36 CFR §2.15 – PETS
(a)(5) Pet excrement must be disposed of in accordance with the following conditions:
Owners or persons having custody or control of any animal(s) will immediately remove and dispose of excrement voided by an animal(s) under their control. Excrement will be properly disposed of in trash containers.
(e) Pets may be kept by park residents under the following conditions:
Justification: The park’s cultural landscape consists of bucolic farms and settings.These restrictions prevent damage those protected natural and cultural resources and other protected values.
36 CFR §2.35 – ALCOHOLIC BEVERAGES AND CONTROLLED SUBSTANCES
(a)(3)(i)The following public use areas, portions of public use areas, and/or public facilities within the park are closed to consumption of alcoholic beverages, and/or to the possession of a bottle, can or other receptacle containing an alcoholic beverage that is open, or has been opened, or whose seal has been broken or the contents of which have been partially removed:
All park buildings and grounds that are not under a lease.
Justification: The park is closed to alcohol consumption because such activity is inappropriate considering the other uses of the park and the purpose for which the park was established and is maintained.
36 CFR §2.51 – DEMONSTRATIONS
(c)(1) The following location is available on a first-come, first-served basis for First Amendment activities that do not require a Special Use Permit:
The grassy area at the north end of the Ramsey Parking Lot (approx. 289 Ramsey Road, directly across from the entrance to Ramsey Farm), within the area bound by Ramsey Run to the north and west, and large rocks placed along Ramsey Road to the south and east.
(c)(2) The designated area map may be obtained at:
Brandywine Valley Ranger Station 400 Ramsey Road, Wilmington DE 19803
36 CFR §2.62 – MEMORIALIZATION
(b) The scattering of human ashes from cremation is prohibited, except pursuant to the terms and conditions of a permit and according to the following conditions established by the Superintendent:
Justification: The conditions outlined above reduce the chances of creating offensive conditions by the scattering of human ashes. The activity does not result in a negative resource impact when conducted in this manner.
36 CFR §4.10 – TRAVEL ON PARK ROADS AND ROUTES
(c)(1) Operating a motor vehicle not equipped with pneumatic tires is prohibited, except that a track-laying motor vehicle or a motor vehicle equipped with a similar traction device may be operated on one of the following routes designated for these vehicles:
On dirt roads and, on a more limited basis, park trails and only for administrative and agricultural use
Justification: The park has approximately 300 acres of agricultural use, which may necessitate tracked vehicles at times. Similarly, those vehicles may be required for administrative projects, including trail maintenance. Any other use is prohibited, as the vehicles generally may cause damage to the resource.
36 CFR §4.30 – BICYCLES
E-bikes.

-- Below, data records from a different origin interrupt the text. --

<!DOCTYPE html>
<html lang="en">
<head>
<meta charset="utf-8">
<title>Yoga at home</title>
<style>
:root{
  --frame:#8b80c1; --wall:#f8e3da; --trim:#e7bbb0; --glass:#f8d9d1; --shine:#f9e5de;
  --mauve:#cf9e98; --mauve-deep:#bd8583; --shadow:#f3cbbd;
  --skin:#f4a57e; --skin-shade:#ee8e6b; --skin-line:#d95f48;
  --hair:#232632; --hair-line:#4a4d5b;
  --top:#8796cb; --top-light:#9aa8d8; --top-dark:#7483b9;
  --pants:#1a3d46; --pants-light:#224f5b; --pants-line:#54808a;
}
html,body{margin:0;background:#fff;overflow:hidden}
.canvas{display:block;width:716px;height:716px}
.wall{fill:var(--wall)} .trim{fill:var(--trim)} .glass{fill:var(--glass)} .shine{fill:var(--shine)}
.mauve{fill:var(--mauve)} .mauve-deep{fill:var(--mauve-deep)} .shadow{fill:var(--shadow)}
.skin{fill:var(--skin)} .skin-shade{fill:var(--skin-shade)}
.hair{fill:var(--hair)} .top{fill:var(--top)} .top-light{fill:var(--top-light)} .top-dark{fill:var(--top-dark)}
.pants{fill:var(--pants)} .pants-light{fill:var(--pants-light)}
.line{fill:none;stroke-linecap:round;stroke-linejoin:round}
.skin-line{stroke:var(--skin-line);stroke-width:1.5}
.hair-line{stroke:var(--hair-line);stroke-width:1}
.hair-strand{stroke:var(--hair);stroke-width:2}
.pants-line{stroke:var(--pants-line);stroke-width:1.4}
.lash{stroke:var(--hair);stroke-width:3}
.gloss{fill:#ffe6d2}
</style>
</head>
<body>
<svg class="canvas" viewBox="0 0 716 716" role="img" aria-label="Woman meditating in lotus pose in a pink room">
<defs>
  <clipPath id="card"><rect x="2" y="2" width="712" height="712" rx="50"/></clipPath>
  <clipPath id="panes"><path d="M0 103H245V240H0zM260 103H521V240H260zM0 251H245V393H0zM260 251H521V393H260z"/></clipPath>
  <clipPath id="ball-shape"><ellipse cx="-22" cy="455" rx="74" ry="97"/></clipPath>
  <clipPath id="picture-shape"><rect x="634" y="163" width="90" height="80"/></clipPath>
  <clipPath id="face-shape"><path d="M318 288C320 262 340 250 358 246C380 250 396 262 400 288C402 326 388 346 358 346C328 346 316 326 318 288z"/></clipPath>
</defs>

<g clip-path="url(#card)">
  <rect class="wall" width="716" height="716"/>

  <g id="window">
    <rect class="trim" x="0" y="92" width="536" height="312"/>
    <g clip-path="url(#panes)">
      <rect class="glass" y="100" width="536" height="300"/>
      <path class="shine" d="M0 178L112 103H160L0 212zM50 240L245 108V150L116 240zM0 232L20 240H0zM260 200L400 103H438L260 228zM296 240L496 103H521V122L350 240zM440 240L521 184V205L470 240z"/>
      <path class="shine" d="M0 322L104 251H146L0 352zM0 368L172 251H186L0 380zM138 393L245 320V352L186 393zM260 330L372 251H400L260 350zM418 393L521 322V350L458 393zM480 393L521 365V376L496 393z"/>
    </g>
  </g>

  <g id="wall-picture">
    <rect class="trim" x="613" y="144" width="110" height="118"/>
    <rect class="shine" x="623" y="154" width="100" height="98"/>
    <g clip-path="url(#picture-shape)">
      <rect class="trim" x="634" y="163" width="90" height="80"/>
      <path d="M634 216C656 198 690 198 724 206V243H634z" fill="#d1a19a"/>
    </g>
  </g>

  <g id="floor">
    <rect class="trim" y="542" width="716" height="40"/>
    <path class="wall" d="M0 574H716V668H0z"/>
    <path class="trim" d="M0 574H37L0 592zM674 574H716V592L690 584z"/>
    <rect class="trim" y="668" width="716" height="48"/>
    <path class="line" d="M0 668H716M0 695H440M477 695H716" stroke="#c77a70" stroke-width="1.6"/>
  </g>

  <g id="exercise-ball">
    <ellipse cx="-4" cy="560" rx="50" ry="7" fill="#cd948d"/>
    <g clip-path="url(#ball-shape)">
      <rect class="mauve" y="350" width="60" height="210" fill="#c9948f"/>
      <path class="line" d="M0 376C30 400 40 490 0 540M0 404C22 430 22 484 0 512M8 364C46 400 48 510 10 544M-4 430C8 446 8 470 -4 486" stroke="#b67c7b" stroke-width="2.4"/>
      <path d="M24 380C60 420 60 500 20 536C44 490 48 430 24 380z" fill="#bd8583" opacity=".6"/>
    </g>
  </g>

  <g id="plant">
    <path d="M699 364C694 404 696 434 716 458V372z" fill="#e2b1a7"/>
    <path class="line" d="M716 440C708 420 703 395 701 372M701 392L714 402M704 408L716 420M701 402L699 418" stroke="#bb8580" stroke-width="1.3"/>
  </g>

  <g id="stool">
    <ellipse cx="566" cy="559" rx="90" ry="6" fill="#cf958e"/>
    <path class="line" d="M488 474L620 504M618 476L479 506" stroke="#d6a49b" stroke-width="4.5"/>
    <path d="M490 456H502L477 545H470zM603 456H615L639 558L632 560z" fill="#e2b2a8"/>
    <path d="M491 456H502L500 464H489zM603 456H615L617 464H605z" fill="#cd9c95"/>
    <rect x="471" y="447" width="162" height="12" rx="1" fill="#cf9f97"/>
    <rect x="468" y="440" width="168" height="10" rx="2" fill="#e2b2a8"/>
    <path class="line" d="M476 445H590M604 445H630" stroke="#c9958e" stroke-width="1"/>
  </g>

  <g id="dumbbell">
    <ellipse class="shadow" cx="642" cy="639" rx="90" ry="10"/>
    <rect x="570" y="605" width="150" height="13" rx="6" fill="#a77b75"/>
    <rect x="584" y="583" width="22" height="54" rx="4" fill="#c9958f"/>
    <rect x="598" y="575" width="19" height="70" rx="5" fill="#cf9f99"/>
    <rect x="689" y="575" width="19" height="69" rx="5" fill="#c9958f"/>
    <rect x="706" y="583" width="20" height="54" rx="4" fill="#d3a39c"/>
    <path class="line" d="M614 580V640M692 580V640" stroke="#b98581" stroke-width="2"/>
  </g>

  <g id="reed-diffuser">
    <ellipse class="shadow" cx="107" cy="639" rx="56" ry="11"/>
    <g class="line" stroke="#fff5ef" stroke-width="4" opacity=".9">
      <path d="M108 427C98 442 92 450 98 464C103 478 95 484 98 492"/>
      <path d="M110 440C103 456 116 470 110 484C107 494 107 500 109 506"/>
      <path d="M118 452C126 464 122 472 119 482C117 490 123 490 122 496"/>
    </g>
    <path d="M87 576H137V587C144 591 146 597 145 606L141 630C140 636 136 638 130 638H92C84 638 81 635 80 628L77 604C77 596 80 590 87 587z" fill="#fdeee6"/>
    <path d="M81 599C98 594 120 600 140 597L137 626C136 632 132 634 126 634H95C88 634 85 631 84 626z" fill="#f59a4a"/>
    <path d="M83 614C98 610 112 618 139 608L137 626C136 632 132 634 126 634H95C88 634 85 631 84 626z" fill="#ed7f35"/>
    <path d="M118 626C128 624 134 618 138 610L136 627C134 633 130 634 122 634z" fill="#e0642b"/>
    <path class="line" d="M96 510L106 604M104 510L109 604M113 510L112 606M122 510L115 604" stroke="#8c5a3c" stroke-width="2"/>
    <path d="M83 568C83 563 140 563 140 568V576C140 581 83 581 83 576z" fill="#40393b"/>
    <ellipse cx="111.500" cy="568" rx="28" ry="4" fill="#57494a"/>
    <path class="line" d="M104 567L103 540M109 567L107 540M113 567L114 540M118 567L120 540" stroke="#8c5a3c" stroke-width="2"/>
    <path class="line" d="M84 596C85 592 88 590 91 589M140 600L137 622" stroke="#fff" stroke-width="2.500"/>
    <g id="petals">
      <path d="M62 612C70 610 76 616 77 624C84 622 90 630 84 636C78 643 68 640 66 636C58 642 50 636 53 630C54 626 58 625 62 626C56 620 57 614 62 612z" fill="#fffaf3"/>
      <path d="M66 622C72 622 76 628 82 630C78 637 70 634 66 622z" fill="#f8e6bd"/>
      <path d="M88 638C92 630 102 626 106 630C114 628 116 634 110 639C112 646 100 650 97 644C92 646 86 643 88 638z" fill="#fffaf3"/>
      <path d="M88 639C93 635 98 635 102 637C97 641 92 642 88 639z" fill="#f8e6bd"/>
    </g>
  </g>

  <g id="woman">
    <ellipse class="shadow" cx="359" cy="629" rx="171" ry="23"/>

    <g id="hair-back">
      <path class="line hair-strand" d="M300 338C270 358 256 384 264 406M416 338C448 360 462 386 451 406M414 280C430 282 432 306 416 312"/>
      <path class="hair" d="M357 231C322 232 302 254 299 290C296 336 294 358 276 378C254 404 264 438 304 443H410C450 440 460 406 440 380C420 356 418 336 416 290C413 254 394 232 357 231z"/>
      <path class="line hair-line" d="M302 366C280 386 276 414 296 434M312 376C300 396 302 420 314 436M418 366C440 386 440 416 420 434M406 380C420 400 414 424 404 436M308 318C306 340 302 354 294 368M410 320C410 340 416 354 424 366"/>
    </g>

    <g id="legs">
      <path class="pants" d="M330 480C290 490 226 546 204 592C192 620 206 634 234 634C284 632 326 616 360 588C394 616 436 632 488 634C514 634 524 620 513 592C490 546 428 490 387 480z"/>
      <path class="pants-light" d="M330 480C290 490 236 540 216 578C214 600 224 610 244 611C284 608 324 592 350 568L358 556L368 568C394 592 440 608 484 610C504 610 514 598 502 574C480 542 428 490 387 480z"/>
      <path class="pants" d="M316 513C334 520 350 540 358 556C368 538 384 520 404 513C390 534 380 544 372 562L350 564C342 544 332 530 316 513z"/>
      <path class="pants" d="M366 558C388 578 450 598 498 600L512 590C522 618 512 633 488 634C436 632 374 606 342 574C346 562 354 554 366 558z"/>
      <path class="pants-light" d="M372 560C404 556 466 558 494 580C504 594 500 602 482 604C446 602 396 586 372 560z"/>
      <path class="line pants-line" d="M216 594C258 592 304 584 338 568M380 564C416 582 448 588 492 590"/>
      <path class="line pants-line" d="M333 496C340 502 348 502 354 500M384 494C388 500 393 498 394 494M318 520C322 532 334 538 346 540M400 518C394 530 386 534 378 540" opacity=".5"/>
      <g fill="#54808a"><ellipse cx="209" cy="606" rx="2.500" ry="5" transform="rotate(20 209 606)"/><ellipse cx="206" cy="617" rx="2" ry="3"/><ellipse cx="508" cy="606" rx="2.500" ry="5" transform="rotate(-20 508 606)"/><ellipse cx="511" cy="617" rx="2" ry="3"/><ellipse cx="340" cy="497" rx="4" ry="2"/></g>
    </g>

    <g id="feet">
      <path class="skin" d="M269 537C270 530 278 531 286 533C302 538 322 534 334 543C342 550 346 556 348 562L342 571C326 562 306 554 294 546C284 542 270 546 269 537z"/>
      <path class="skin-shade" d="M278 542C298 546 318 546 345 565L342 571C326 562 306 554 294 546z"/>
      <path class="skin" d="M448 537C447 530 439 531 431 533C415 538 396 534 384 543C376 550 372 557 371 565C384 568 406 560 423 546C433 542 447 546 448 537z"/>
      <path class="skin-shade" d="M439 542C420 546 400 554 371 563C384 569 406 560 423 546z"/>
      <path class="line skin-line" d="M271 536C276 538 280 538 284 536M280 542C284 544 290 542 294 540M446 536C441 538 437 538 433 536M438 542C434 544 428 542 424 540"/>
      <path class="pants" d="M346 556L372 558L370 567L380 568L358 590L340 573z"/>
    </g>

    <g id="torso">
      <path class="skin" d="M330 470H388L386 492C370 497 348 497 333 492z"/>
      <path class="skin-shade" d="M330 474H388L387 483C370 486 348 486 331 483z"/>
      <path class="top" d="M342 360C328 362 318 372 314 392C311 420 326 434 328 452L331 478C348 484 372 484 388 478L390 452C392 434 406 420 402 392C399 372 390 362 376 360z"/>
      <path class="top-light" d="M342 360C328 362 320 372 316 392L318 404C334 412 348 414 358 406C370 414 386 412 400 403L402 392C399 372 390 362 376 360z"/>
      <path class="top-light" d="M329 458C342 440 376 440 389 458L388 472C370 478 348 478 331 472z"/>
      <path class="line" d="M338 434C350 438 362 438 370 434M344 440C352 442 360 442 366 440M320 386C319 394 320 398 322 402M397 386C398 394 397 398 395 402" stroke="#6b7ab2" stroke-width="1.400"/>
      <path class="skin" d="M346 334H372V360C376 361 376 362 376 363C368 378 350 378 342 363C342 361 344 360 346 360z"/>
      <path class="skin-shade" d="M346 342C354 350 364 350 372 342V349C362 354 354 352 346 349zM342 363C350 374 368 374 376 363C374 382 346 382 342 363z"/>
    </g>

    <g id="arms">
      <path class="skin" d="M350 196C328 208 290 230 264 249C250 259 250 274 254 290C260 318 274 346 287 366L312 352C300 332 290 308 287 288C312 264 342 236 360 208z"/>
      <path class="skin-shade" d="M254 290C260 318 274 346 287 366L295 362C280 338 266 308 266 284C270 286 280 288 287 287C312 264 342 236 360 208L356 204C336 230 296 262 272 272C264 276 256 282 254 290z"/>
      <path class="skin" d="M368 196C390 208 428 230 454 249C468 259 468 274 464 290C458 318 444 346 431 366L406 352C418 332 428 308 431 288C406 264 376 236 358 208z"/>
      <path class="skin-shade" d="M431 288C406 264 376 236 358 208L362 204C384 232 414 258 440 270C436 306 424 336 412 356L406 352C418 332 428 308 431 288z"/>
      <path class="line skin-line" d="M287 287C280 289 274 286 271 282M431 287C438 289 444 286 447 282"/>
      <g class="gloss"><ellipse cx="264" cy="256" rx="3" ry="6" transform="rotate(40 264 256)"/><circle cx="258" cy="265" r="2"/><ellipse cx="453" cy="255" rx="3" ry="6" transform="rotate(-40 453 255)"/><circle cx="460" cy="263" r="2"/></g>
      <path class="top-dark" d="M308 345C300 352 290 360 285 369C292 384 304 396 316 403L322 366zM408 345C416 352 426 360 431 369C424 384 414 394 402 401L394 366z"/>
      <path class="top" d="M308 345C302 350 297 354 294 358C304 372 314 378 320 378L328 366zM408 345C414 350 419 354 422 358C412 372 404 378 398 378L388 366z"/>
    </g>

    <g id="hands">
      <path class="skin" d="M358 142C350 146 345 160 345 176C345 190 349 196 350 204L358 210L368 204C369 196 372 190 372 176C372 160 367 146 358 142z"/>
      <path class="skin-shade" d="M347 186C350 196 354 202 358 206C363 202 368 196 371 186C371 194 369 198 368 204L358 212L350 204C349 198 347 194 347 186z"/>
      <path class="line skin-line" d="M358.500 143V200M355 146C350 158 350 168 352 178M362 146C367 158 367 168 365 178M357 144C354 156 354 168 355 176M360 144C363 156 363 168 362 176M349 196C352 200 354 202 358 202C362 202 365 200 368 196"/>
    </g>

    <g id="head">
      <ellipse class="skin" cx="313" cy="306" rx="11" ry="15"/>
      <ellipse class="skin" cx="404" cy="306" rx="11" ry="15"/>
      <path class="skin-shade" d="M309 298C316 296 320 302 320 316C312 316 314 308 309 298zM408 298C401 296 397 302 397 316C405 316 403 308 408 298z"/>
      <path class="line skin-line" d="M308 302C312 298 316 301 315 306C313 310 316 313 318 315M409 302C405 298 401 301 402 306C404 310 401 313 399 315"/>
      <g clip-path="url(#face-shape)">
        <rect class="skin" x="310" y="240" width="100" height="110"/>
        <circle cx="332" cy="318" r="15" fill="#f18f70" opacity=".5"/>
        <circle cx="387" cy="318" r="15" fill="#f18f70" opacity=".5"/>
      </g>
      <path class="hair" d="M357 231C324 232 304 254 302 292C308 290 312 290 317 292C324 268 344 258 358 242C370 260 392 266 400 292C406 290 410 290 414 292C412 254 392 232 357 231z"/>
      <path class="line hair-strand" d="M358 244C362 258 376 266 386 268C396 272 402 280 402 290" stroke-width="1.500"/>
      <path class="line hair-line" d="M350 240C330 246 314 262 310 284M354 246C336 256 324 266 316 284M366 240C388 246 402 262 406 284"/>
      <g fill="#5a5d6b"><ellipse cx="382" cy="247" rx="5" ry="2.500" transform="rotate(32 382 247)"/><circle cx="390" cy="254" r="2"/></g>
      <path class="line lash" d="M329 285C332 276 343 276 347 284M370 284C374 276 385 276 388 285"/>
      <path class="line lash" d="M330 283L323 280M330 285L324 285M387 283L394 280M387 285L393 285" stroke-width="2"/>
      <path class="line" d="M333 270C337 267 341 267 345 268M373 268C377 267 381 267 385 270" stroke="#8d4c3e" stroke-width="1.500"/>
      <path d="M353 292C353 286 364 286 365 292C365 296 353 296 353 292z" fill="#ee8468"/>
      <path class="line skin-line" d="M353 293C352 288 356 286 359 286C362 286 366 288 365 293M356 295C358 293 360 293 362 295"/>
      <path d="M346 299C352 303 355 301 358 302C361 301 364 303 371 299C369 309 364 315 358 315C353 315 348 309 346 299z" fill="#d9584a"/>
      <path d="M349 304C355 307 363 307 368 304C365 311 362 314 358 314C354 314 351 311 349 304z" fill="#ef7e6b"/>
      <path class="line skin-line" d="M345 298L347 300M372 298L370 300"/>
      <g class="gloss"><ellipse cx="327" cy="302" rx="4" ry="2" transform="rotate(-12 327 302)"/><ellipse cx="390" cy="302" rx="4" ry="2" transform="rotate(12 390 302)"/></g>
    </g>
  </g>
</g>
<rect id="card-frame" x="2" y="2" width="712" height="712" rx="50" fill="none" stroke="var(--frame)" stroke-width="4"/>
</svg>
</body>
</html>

The term “e-bike” means a two- or three-wheeled cycle with fully operable pedals and an electric motor of less than 750 watts (1 h.p.).
(f) Closures and other use restrictions

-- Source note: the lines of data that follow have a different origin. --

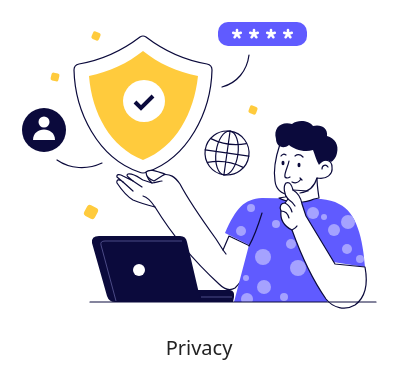
<!DOCTYPE html>
<html lang="en">
<head>
<meta charset="utf-8">
<title>Privacy</title>
<style>
:root { --ink: #0b0a3c; --violet: #605bff; --lilac: #a5a2ff; --yellow: #ffcb3d; --paper: #fff; --text: #222; }
html, body { margin: 0; background: var(--paper); }
.card { position: relative; width: 398px; height: 381px; overflow: hidden; background: var(--paper); }
.card svg { position: absolute; inset: 0; display: block; }
.caption { position: absolute; left: 0; top: 334px; width: 398px; margin: 0; text-align: center; font: 400 20px/28px "Noto Sans", "Open Sans", sans-serif; color: var(--text); }
.line { fill: none; stroke: var(--ink); stroke-width: 1.2; stroke-linecap: round; stroke-linejoin: round; }
.skin { fill: var(--paper); stroke: var(--ink); stroke-width: 1.2; stroke-linecap: round; stroke-linejoin: round; }
.ink { fill: var(--ink); }
.yellow { fill: var(--yellow); }
.white { fill: var(--paper); }
.shirt { fill: var(--violet); }
.dots { fill: var(--lilac); }
.asterisk { fill: none; stroke: var(--paper); stroke-width: 2.6; stroke-linecap: round; }
</style>
</head>
<body>
<main class="card">
<svg width="398" height="381" viewBox="0 0 398 381" role="img" aria-label="Man at a laptop holding up a security shield">
  <defs>
    <path id="asterisk" d="M0 0V-4M0 0L3.8-1.2M0 0L2.4 3.2M0 0L-2.4 3.2M0 0L-3.8-1.2"/>
    <rect id="spark" x="-4" y="-4" width="8" height="8" rx="2"/>
    <path id="shirt-shape" d="M262 198C244 199 236 208 225 233L249 245L234 302H327L333 262L365 267C363 240 357 212 339 204C334 201 328 200 321 199Z"/>
    <clipPath id="shirt-clip"><use href="#shirt-shape"/></clipPath>
  </defs>

  <g class="yellow" id="sparks">
    <use href="#spark" transform="translate(96 36) rotate(22)"/>
    <use href="#spark" transform="translate(55 77) rotate(14)"/>
    <use href="#spark" transform="translate(253 110) rotate(20)"/>
    <rect x="-6" y="-6" width="12" height="12" rx="3" transform="translate(91 212) rotate(28)"/>
  </g>

  <g id="connectors" class="line">
    <path d="M249 55C247 71 237 83 222 87"/>
    <path d="M57 160C70 169 87 170 102 163"/>
  </g>

  <g id="password">
    <rect class="shirt" x="218" y="22" width="89" height="24" rx="10"/>
    <g class="asterisk">
      <use href="#asterisk" x="237" y="34"/>
      <use href="#asterisk" x="254" y="34"/>
      <use href="#asterisk" x="271" y="34"/>
      <use href="#asterisk" x="288" y="34"/>
    </g>
  </g>

  <g id="account">
    <circle class="ink" cx="44" cy="130" r="22"/>
    <circle class="white" cx="44" cy="122" r="5.5"/>
    <path class="white" d="M33 140C33 126 55 126 55 140Z"/>
  </g>

  <g id="globe" class="line">
    <g transform="rotate(8 227 153)">
      <circle cx="227" cy="153" r="22"/>
      <ellipse cx="227" cy="153" rx="11" ry="22"/>
      <path d="M227 131V175M205 153H249M209 141Q227 147 245 141M209 165Q227 159 245 165"/>
    </g>
  </g>

  <g id="shield">
    <path class="skin" d="M140 37Q143 35 146 37C163 50 184 60 207 64Q212 65 212 70C211 112 188 158 147 172Q143 174 139 172C98 158 75 112 74 70Q74 65 79 64C102 60 123 50 140 37Z"/>
    <path class="yellow" d="M143 51C158 63 177 72 198 76C194 113 176 147 143 160C110 147 92 113 89 76C109 72 128 63 143 51Z"/>
    <circle class="white" cx="144" cy="101" r="21"/>
    <path d="M135 102L141 108L153 96" fill="none" stroke="var(--ink)" stroke-width="4"/>
  </g>

  <g id="raised-arm">
    <path class="skin" d="M162 175C170 173 175 177 180 184C190 203 203 221 216 239L223 250L229 236L250 246C249 262 245 279 235 288C230 291 224 289 219 284C195 262 171 233 155 207C147 205 140 203 133 200C128 197 121 189 117 183C116 179 120 179 123 182L117 177C116 174 120 174 123 176L133 181C129 177 125 176 128 174C133 173 138 177 143 180L152 183C147 179 145 173 149 171C153 170 157 174 162 175Z"/>
    <path class="line" d="M123 182L133 191M133 181L142 187M152 183C156 183 159 181 162 181M155 207C151 201 147 197 143 196M223 250L226 254"/>
    <path class="skin" d="M146 172C150 168 158 172 165 174L154 181C149 179 146 176 146 172Z"/>
  </g>

  <g id="person">
    <g id="shirt">
      <use href="#shirt-shape" class="shirt"/>
      <g class="dots" clip-path="url(#shirt-clip)">
        <circle cx="241" cy="231" r="5"/>
        <circle cx="251" cy="208" r="4"/>
        <circle cx="276" cy="224" r="4"/>
        <circle cx="263" cy="257" r="8"/>
        <circle cx="291" cy="244" r="5"/>
        <circle cx="246" cy="278" r="3"/>
        <circle cx="264" cy="287" r="7"/>
        <circle cx="298" cy="268" r="8"/>
        <circle cx="284" cy="297" r="4"/>
        <circle cx="247" cy="299" r="6"/>
        <circle cx="313" cy="213" r="6"/>
        <circle cx="334" cy="230" r="6"/>
        <circle cx="348" cy="222" r="7"/>
        <circle cx="347" cy="249" r="5"/>
        <circle cx="360" cy="259" r="4"/>
        <circle cx="324" cy="217" r="3"/>
      </g>
      <path class="line" d="M262 213C258 226 254 237 249 246"/>
    </g>

    <g id="head">
      <path class="skin" d="M279 198C284 201 301 205 314 199L319 198C318 191 317 185 317 178C327 180 333 174 332 167C332 160 324 158 320 163L316 145L280 144C276 156 273 169 275 181C276 190 282 194 290 195L285 197Z"/>
      <path class="line" d="M322 169C322 165 326 164 328 167M317 178C314 188 307 192 300 193"/>
      <path class="ink" d="M276 139C273 128 281 121 292 124C299 119 309 121 313 126C321 124 328 128 327 136C335 138 339 145 337 153C336 158 333 161 331 162C327 159 322 160 319 165C316 160 315 155 313 150C304 153 294 149 289 145C283 150 276 146 276 139Z"/>
      <path class="line" d="M289 161C288 167 284 173 285 177Q287 179 290 177M292 182C296 184 299 182 301 179M300 178L302 180"/>
      <path class="line" d="M281 156Q283 153 286 155M295 156Q299 153 303 157" stroke-width="1.6"/>
      <ellipse class="ink" cx="283" cy="163" rx="1.5" ry="2.2"/>
      <ellipse class="ink" cx="299" cy="165" rx="1.5" ry="2.2"/>
    </g>

    <g id="thinking-arm">
      <path class="skin" d="M286 183C290 181 292 186 293 190C298 193 301 198 302 204L306 216L335 264L365 267C368 283 366 297 355 305C345 311 333 308 326 299C312 279 301 255 292 230C284 226 280 219 281 211C279 206 281 203 285 203L288 199C284 195 283 186 286 183Z"/>
      <path class="line" d="M293 190L308 191M288 199C291 201 293 203 295 206M285 203C289 205 291 208 292 212M281 211C285 211 288 214 289 218M292 230C294 229 296 228 297 226"/>
    </g>
  </g>

  <g id="desk">
    <path class="line" d="M90 302H376"/>
  </g>

  <g id="laptop">
    <path class="ink" d="M190 290H230Q235 291 234 297L233 302H185Z"/>
    <path class="ink" d="M99 236H180Q186 236 187 242L201 302H115Q109 302 107 296L92 243Q91 236 99 236Z"/>
    <path d="M116 301L101 245Q100 241 105 241H182M201 297H232" fill="none" stroke="#4b4a86" stroke-width="1"/>
    <circle class="white" cx="139" cy="270" r="6"/>
  </g>
</svg>
<p class="caption">Privacy</p>
</main>
</body>
</html>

All bicycle and e-bike riders on any park road or parking area must:
Justification: This provision is enacted for the safety of visitors and to lessen potential visitor impacts on the cultural and natural resources of the park.
Delaware and Pennsylvania State helmet laws apply to all bicyclists within the park within those respective states.
Last updated: February 17, 2023